Work instruction:
Across the records, find how many lines include the string "flex" and answer with only the figure.

(Pictures paired with source code)
━━━━━━━━━━
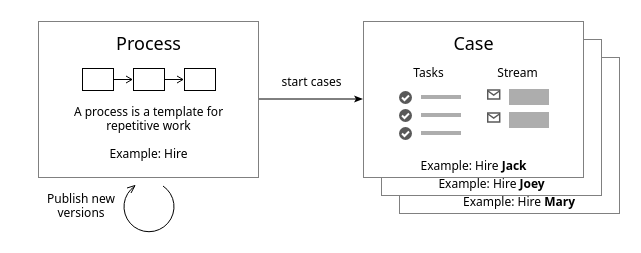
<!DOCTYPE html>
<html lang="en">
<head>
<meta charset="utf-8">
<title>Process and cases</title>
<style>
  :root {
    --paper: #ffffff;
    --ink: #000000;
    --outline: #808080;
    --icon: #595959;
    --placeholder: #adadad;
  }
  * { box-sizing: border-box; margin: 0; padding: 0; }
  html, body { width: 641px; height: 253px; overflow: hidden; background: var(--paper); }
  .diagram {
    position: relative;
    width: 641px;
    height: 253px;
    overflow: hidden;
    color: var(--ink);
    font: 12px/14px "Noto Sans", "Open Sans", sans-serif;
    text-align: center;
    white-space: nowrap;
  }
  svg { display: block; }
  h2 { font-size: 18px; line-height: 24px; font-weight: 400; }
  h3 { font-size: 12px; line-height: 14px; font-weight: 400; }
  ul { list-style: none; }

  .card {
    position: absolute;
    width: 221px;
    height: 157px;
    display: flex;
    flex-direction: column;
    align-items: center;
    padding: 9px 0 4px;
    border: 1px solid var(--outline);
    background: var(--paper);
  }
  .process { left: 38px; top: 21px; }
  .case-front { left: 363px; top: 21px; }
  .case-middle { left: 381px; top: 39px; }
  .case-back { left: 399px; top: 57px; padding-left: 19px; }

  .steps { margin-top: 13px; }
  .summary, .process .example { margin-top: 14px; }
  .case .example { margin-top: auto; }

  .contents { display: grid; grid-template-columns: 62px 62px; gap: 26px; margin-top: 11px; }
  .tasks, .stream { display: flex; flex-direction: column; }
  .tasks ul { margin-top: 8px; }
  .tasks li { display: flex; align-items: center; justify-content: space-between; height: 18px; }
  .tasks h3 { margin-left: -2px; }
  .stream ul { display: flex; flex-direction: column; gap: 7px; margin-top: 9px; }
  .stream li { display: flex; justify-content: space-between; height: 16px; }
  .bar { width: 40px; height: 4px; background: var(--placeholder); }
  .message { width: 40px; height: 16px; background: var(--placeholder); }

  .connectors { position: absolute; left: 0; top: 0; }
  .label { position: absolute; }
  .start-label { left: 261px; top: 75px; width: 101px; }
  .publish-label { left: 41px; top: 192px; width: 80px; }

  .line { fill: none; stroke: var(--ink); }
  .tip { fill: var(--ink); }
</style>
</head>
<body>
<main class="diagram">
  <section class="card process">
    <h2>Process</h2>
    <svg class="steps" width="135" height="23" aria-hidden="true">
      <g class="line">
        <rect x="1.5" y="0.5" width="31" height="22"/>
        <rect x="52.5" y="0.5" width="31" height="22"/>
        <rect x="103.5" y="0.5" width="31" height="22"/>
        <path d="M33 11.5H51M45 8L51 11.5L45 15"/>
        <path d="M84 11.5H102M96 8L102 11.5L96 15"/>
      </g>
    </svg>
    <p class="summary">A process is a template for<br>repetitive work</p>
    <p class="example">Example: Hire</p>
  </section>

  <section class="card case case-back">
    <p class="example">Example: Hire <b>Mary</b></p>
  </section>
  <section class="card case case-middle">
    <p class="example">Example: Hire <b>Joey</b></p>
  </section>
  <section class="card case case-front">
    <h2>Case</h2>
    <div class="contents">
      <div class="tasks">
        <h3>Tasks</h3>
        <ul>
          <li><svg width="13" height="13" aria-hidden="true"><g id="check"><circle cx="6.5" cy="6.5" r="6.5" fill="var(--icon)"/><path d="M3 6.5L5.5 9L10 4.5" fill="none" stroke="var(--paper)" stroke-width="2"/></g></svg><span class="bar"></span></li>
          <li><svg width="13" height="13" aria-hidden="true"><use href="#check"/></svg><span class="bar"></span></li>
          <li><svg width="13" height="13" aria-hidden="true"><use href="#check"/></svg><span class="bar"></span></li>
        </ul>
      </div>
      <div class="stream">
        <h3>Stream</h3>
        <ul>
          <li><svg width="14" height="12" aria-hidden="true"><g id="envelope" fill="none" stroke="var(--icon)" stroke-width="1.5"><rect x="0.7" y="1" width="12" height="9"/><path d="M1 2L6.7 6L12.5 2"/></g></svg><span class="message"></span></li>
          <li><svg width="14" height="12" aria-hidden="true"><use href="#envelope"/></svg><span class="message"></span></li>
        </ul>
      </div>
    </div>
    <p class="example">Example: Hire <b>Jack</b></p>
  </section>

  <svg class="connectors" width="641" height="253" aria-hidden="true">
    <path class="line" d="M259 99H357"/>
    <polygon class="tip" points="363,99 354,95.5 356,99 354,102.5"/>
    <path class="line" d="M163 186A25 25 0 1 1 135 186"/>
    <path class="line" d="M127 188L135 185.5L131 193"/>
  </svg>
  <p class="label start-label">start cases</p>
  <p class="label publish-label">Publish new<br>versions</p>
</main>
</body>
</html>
━━━━━━━━━━
Problem solution:
6